Soon after a high performer is put into a position of being responsible for other people, the reality sets in that it’s not easy. It’s hard because no longer do you get to think about yourself all the time – you are required to think about others and what’s in their best interest before your own
Leadership is struggling in organizations – and that might be an understatement. The disengagement rate of employees is at an all-time high. The current failure rate for a new leader in an organization is 60%, and 71% of organizations don’t feel their leaders can lead them into the future.
Taking these facts into consideration, along with all the time I have spent studying leaders, I believe the best leaders have never been better. I don’t know if there has ever been in a time in history with more self-aware, hungry and motivated leaders who believe it’s their purpose to make a difference in the lives of other people – what we call 'welder leaders.'
What this has caused is a growing divide between leaders and non-leaders, not the other way around. A larger number of people come into work every day thinking about what their people owe them versus what they can give their people. The reason for this is simple: If it were easy, everyone would do it.
Soon after a high performer is put into a position of being responsible for other people, the reality sets in that it’s not easy. It’s hard because no longer do you get to think about yourself all the time – you are required to think about others and what’s in their best interest before your own. Here are a few reasons why leadership is harder than ever before.
People are no longer satisfied or willing to put up with average to below average leadership. Thanks to websites like Glassdoor, social media posts and 'best places to work' lists, people know there are great companies and great leadership in the workplace.
There are two caveats here. First, people often feel they are stuck in jobs with poor leadership because of what they are being paid. They have built their lives around the salary they make, and taking the risk to change or explore isn’t something worth changing. The second caveat is that average performers don’t mind sticking around for poor leadership.
I hate the word 'millennial.' If I have to hear one more time how different they are, I'm going to lose it. If there's any generation that might be different by a large degree, it’s gen z, which is currently entering the workforce. Either way, these two generations (myself included) do desire things like praise, experiences, mentorship and the feeling of being invested in slightly more than previous generations. (These factors have always been important, they're just slightly more important today.) So figuring out the right balance can be challenging.
Growth, growth, growth
I hear the word 'growth' over and over again from every single leader and company we work with. Why? Because whatever the current growth rate, it could always be better, and our investors, owners and highly driven people simply want more.
This makes leaders feel like they are being pulled in in two widely different directions. On one hand, there’s the expectation of immediate results and the mindset of profit over people.
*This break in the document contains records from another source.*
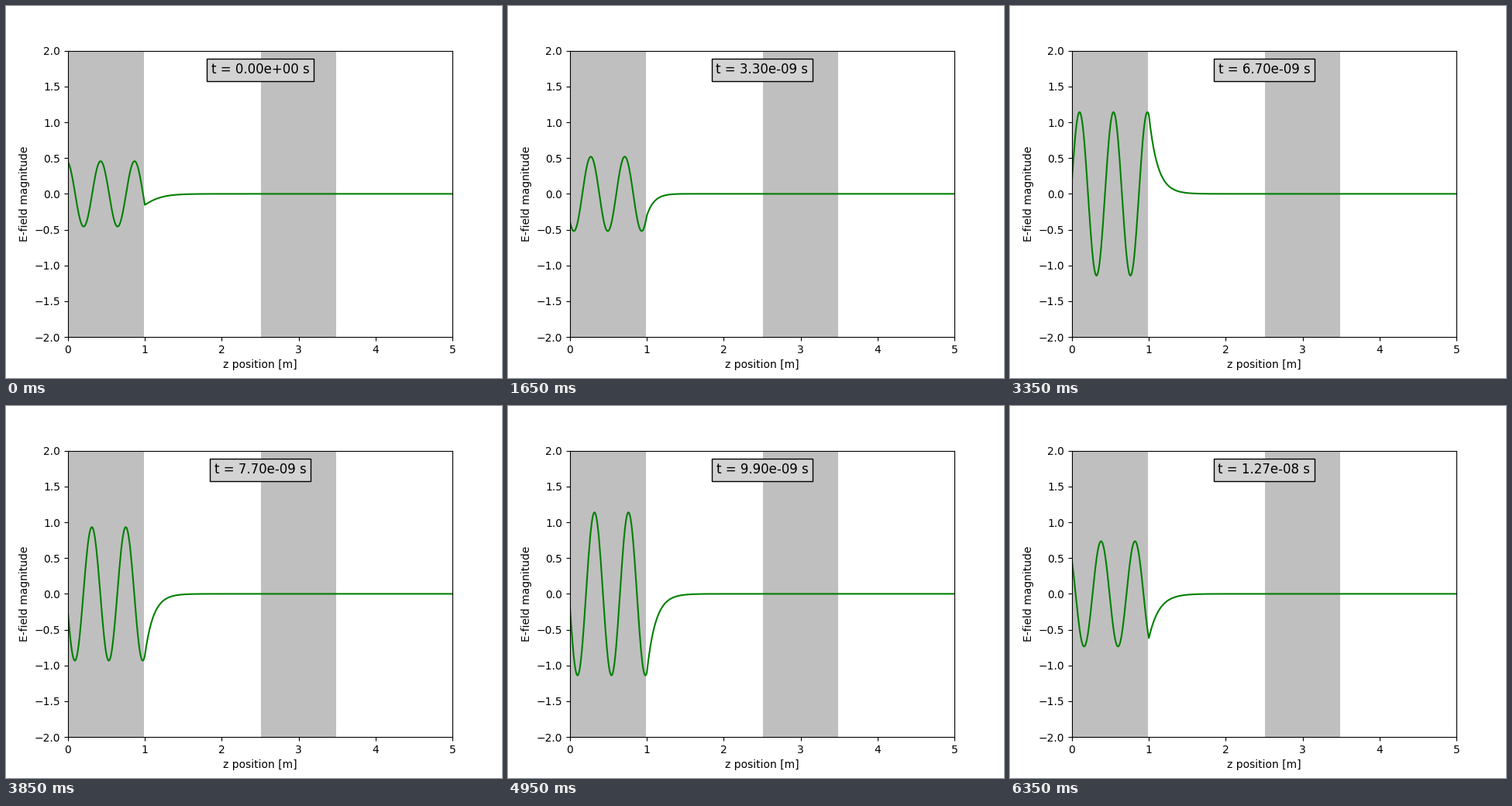
These frames come from a looping animation (640 px wide and 480 px high, 6400 ms). A matplotlib script:

```python
import numpy as np
import matplotlib.pyplot as plt
from matplotlib.animation import FuncAnimation

FRAMES, INTERVAL = 128, 50
DT = 1e-10                  # simulated seconds per frame
OMEGA = 2.9442e9            # angular frequency [rad/s]
K = 2 * np.pi * 1.45 / 0.64  # wave number in the first slab [rad/m]
GAMMA = 1.05 / 1.85         # reflection at the first interface
ALPHA, BETA = 8.5, 0.4      # decay and phase constant beyond it [1/m]
EDGE = 1.0

z = np.linspace(0, 5, 501)
s = z - EDGE


def field(t):
    phase = OMEGA * t - K * EDGE
    standing = np.cos(phase - K * s) + GAMMA * np.cos(phase + K * s)
    decay = np.exp(-ALPHA * np.maximum(s, 0))
    passed = (1 + GAMMA) * decay * np.cos(phase - BETA * s)
    return np.where(s <= 0, standing, passed)


fig, ax = plt.subplots(figsize=(6.4, 4.8), dpi=100)
ax.set_xlim(0, 5)
ax.set_ylim(-2, 2)
ax.set_xlabel("z position [m]")
ax.set_ylabel("E-field magnitude")

for left, right in ((0, 0.99), (2.51, 3.49)):
    ax.axvspan(left, right, facecolor="0.5", alpha=0.5, linewidth=0)

line, = ax.plot(z, field(0), color="green", lw=1.5)
label = ax.text(0.5, 0.92, "", transform=ax.transAxes, ha="center",
                fontsize=12, bbox=dict(facecolor="lightgray"))


def update(i):
    t = i * DT
    line.set_ydata(field(t))
    label.set_text(f"t = {t:.2e} s")
    return line, label


anim = FuncAnimation(fig, update, frames=FRAMES, interval=INTERVAL,
                     repeat=True, repeat_delay=0, blit=False)
plt.show()
```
On the other hand, there’s the long game, where their primary focus is on the people they lead.
If this is a struggle for you, I loved the idea Marcel Schwantes shared on the “Follow My Lead" podcast about servant leadership: “There is nothing soft about serving and impacting others at work, because when you do you get results.”
Add all this up, and it’s simply true. Being a leader in today’s work environment is harder than ever before, but that’s the best part. With the right mindset, behaviours and long-term view of your career, you can become the leader people want to follow. When this begins to happen, your career will have purpose and meaning you have never ever felt before.
Source: Insurance Business